> What you will do: The lines to return are those below that contain the word "center".

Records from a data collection
################
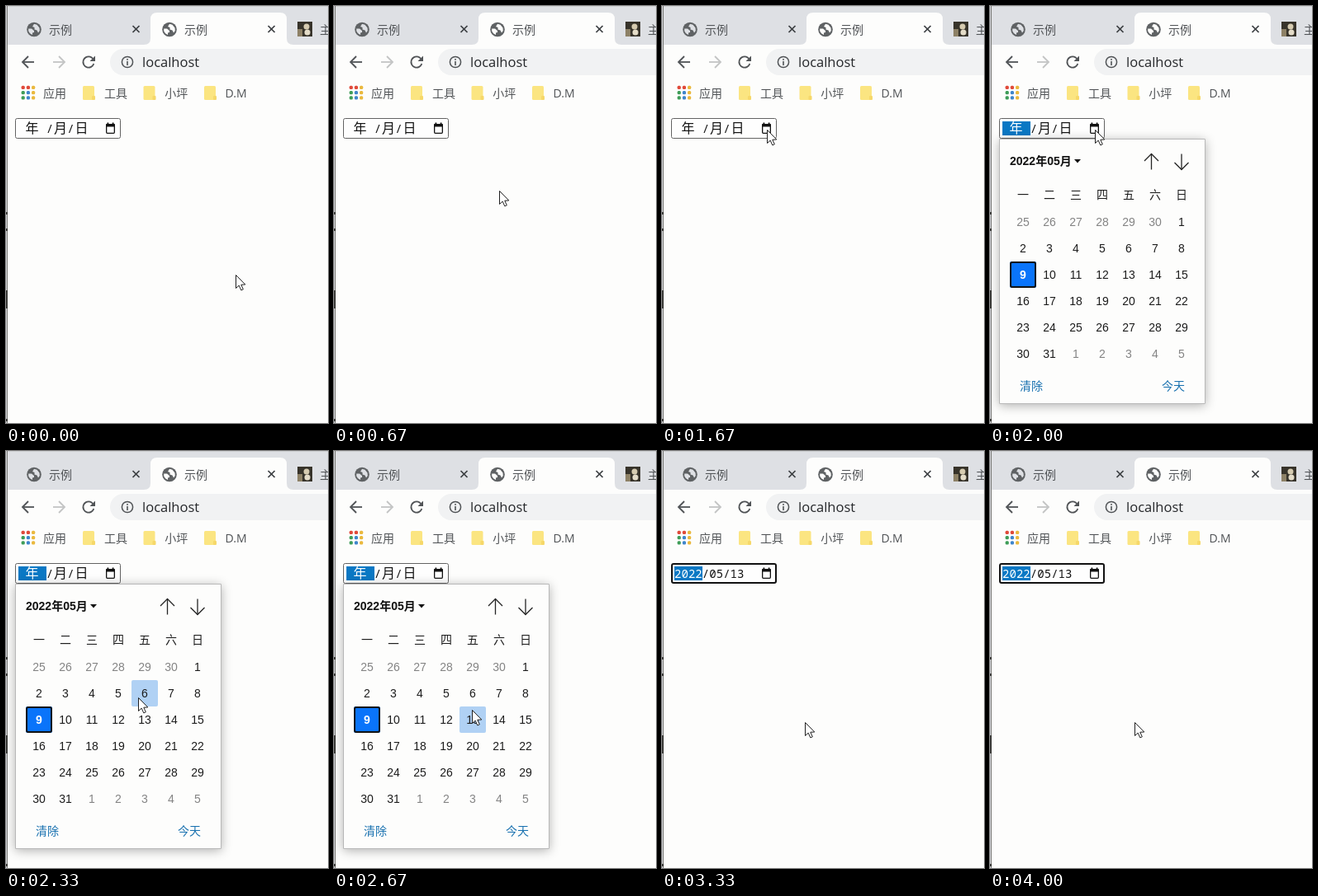
Recreate the animation shown at these times as an HTML page with a canvas. Size 390x506 px, loop 4.33 s.

```html
<!DOCTYPE html>
<html lang="zh">
<head>
<meta charset="utf-8">
<title>示例</title>
<style>
html, body { margin: 0; width: 100%; height: 100%; overflow: hidden; background: #fdfdfc; }
canvas { display: block; width: 390px; height: 506px; }
</style>
</head>
<body>
<canvas id="stage"></canvas>
<script>
const W = 390, H = 506, LOOP = 4330;
const canvas = document.getElementById('stage');
const g = canvas.getContext('2d');
const scale = window.devicePixelRatio || 1;
canvas.width = W * scale;
canvas.height = H * scale;

const UI = '"Open Sans", "Noto Sans CJK SC", "Noto Sans CJK", sans-serif';
const DIGITS = '"Liberation Sans", "Noto Sans CJK SC", "Noto Sans CJK", sans-serif';
const MONO = '"Noto Sans Mono", "Noto Sans CJK SC", monospace';
const PAGE = '#fdfdfc', STRIP = '#dee0e4', INK = '#505356', BLACK = '#121212', BLUE = '#0a78c4';

const path = [
  [278, 326], [239, 275], [200, 224], [161, 173], [140, 158], [127, 150], [127, 150],
  [160, 299], [167, 314], [173, 329], [173, 329], [173, 329], [175, 329]
];
const OPEN = 6, PICKED = 10;
const stepStart = i => Math.round(i * 100 / 3) * 10;

function box(x, y, w, h, color, r = 0) {
  g.fillStyle = color;
  g.beginPath();
  g.roundRect(x, y, w, h, r);
  g.fill();
}

function frame(x, y, w, h, color, width, r = 0) {
  g.strokeStyle = color;
  g.lineWidth = width;
  g.beginPath();
  g.roundRect(x + width / 2, y + width / 2, w - width, h - width, r);
  g.stroke();
}

function dot(x, y, r, color) {
  g.fillStyle = color;
  g.beginPath();
  g.arc(x, y, r, 0, Math.PI * 2);
  g.fill();
}

function ring(x, y, r, color, width, from = 0, to = Math.PI * 2) {
  g.strokeStyle = color;
  g.lineWidth = width;
  g.beginPath();
  g.arc(x, y, r, from, to);
  g.stroke();
}

function trace(points) {
  g.beginPath();
  points.forEach(([x, y], i) => i ? g.lineTo(x, y) : g.moveTo(x, y));
}

function line(points, color, width) {
  trace(points);
  g.strokeStyle = color;
  g.lineWidth = width;
  g.stroke();
}

function shape(points, color) {
  trace(points);
  g.closePath();
  g.fillStyle = color;
  g.fill();
}

function text(str, x, y, font, color, align = 'left') {
  g.font = font;
  g.fillStyle = color;
  g.textAlign = align;
  g.fillText(str, x, y);
}

function globe(x, y, land) {
  dot(x, y, 8.8, '#5f6264');
  g.save();
  g.translate(x, y);
  shape([[-6.8, -1], [-3, -1], [0, 1.5], [0, 3.5], [-2, 4], [-2, 6.5], [-5, 4.8], [-6.8, 2]], land);
  shape([[0, -6.8], [3.5, -5.8], [6.5, -2], [6.8, 1.5], [5, 4], [3.5, 1], [0.5, 0], [0.5, -2.5], [-2, -3.5]], land);
  g.restore();
}

function cross(x, y, color) {
  line([[x - 4, y - 4], [x + 4, y + 4]], color, 1.7);
  line([[x + 4, y - 4], [x - 4, y + 4]], color, 1.7);
}

function sideArrow(x, dir, color) {
  line([[x - 7 * dir, 68], [x + 7 * dir, 68]], color, 1.8);
  line([[x, 61], [x + 7 * dir, 68], [x, 75]], color, 1.8);
}

function folder(x) {
  box(x, 97, 14, 17, '#fbe581', 1.5);
  box(x + 11, 109, 4, 5, '#f6d86a', 1);
}

function tabs() {
  box(0, 0, W, 47, STRIP);
  box(0, 0, W, 1, '#cfd0d2');
  g.fillStyle = PAGE;
  g.beginPath();
  g.moveTo(167, 47);
  g.quadraticCurveTo(175, 47, 175, 39);
  g.lineTo(175, 16);
  g.quadraticCurveTo(175, 8, 183, 8);
  g.lineTo(332, 8);
  g.quadraticCurveTo(340, 8, 340, 16);
  g.lineTo(340, 39);
  g.quadraticCurveTo(340, 47, 348, 47);
  g.fill();
  [[34, STRIP], [198, PAGE]].forEach(([x, land]) => {
    globe(x, 28.5, land);
    text('示例', x + 18, 34, '14px ' + UI, INK);
  });
  cross(157.5, 28, '#3c3f42');
  cross(321.5, 28, '#3c3f42');

  box(353, 19, 18, 18, '#37332a');
  box(353, 28, 6, 9, '#8d8166');
  dot(364, 25, 3.5, '#d6cbb0');
  dot(365, 32, 3.5, '#e4dcc8');
  text('主', 380, 34, '14px ' + UI, INK);
}

function toolbar() {
  sideArrow(27, -1, INK);
  sideArrow(64, 1, '#c3c4c4');
  ring(100, 68, 6.6, INK, 1.8, 0.3, Math.PI * 1.78);
  shape([[108, 60.5], [108, 67], [101.5, 67]], INK);

  box(126, 52, 300, 32, '#f1f2f3', 16);
  ring(147, 68, 6.6, INK, 1.5);
  box(146.2, 67, 1.6, 5, INK);
  box(146.2, 64, 1.6, 1.7, INK);
  text('localhost', 165, 74, '16.5px ' + UI, '#25272a');

  const [red, yellow, green, blue] = ['#e04a3a', '#eab93e', '#3f9d58', '#3f86cc'];
  [red, red, yellow, green, blue, yellow, green, blue, yellow].forEach((c, i) =>
    box(18.6 + i % 3 * 6.2, 96.8 + Math.floor(i / 3) * 6.2, 4.2, 4.2, c, 1.5));
  const font = '14px ' + UI;
  text('应用', 45, 111, font, INK);
  ['工具', '小坪', 'D.M'].forEach((label, i) => {
    folder(93 + i * 73.5);
    text(label, 119 + i * 73.3, 111, font, INK);
  });
}

function windowEdge() {
  box(0, 0, 1, H, '#d6d7dc');
  box(1, 0, 1, H, '#7b7b78');
  for (const [y, h] of [[250, 3], [270, 3], [345, 22], [501, 3]]) {
    box(0, y, 2, h, '#3c3c3a');
  }
}

function dateInput(step) {
  const open = step >= OPEN && step < PICKED;
  const picked = step >= PICKED;
  box(11, 136, 128, 25, '#fefefe', 2);
  if (picked) frame(11, 136, 128, 25, BLACK, 2, 2);
  else frame(11, 136, 128, 25, '#636363', 1, 2);

  if (open || picked) box(15, 140, 34, 17, BLUE);
  const mono = '14px ' + MONO;
  if (picked) {
    [...'2022/05/13'].forEach((c, i) =>
      text(c, 19.2 + i * 8.45, 154, mono, i < 4 ? '#fff' : BLACK, 'center'));
  } else {
    const cjk = '16px ' + MONO;
    text('年', 31.5, 154, cjk, open ? '#fff' : BLACK, 'center');
    text('月', 66, 154, cjk, BLACK, 'center');
    text('日', 91.5, 154, cjk, BLACK, 'center');
    text('/', 53, 154, mono, BLACK, 'center');
    text('/', 78.5, 154, mono, BLACK, 'center');
  }

  frame(121, 143, 11, 12, BLACK, 1.3, 1);
  box(121, 143, 11, 3.5, BLACK, 1);
  box(122.5, 141.5, 1.8, 2, BLACK);
  box(128.7, 141.5, 1.8, 2, BLACK);
}

function monthArrow(x, dir) {
  const tip = 189 + dir * 9.5;
  line([[x, 189 - dir * 9.5], [x, tip]], '#252525', 1.3);
  line([[x - 8.5, tip - dir * 8.5], [x, tip], [x + 8.5, tip - dir * 8.5]], '#252525', 1.3);
}

function calendar([px, py]) {
  g.save();
  g.shadowColor = 'rgba(0, 0, 0, .3)';
  g.shadowBlur = 12 * scale;
  g.shadowOffsetY = 2 * scale;
  box(11, 161, 250, 322, PAGE);
  g.restore();
  frame(11, 161, 250, 322, '#b8b8b8', 1);

  text('2022年05月', 24, 193, 'bold 14px ' + DIGITS, BLACK);
  shape([[102, 186], [110, 186], [106, 190.5]], BLACK);
  monthArrow(195.5, -1);
  monthArrow(232, 1);
  [...'一二三四五六日'].forEach((d, i) =>
    text(d, 40 + i * 32, 234, '14px ' + DIGITS, '#1d1d1d', 'center'));

  const hoverCol = Math.floor((px - 24) / 32), hoverRow = Math.floor((py - 246) / 32);
  for (let i = 0; i < 42; i++) {
    const col = i % 7, row = Math.floor(i / 7);
    const x = 24 + col * 32, y = 246 + row * 32;
    const day = i - 5;
    const inMonth = day > 0 && day <= 31;
    const label = day < 1 ? day + 30 : inMonth ? day : day - 31;
    const today = day === 9;
    if (col === hoverCol && row === hoverRow) box(x, y, 32, 32, '#b0d1f4', 2);
    if (today) {
      box(x, y, 32, 32, '#0a74fa', 2);
      frame(x, y, 32, 32, BLACK, 2, 2);
    }
    text(label, x + 16, y + 21, (today ? 'bold ' : '') + '14px ' + DIGITS,
      today ? '#fff' : inMonth ? '#1d1d1d' : '#848484', 'center');
  }
  text('清除', 36, 466, '14px ' + DIGITS, '#1a72b0');
  text('今天', 208, 466, '14px ' + DIGITS, '#1a72b0');
}

function pointer([x, y]) {
  const outline = [[0, 0], [0, 16], [3.7, 12.6], [6.3, 18.4], [8.8, 17.3], [6.3, 11.7], [11.3, 11.5]]
    .map(([a, b]) => [x + 0.5 + a, y + 0.5 + b]);
  shape(outline, '#fff');
  g.strokeStyle = '#202020';
  g.lineWidth = 1;
  g.stroke();
}

function draw(t) {
  let step = 0;
  while (step < path.length - 1 && stepStart(step + 1) <= t) step++;
  g.setTransform(scale, 0, 0, scale, 0, 0);
  box(0, 0, W, H, PAGE);
  tabs();
  toolbar();
  windowEdge();
  dateInput(step);
  if (step >= OPEN && step < PICKED) calendar(path[step]);
  pointer(path[step]);
}

const start = performance.now();
function tick() {
  draw((performance.now() - start) % LOOP);
  requestAnimationFrame(tick);
}
tick();
</script>
</body>
</html>
```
################
> Answer space:
      text(c, 19.2 + i * 8.45, 154, mono, i < 4 ? '#fff' : BLACK, 'center'));
    text('年', 31.5, 154, cjk, open ? '#fff' : BLACK, 'center');
    text('月', 66, 154, cjk, BLACK, 'center');
    text('日', 91.5, 154, cjk, BLACK, 'center');
    text('/', 53, 154, mono, BLACK, 'center');
    text('/', 78.5, 154, mono, BLACK, 'center');
    text(d, 40 + i * 32, 234, '14px ' + DIGITS, '#1d1d1d', 'center'));
      today ? '#fff' : inMonth ? '#1d1d1d' : '#848484', 'center');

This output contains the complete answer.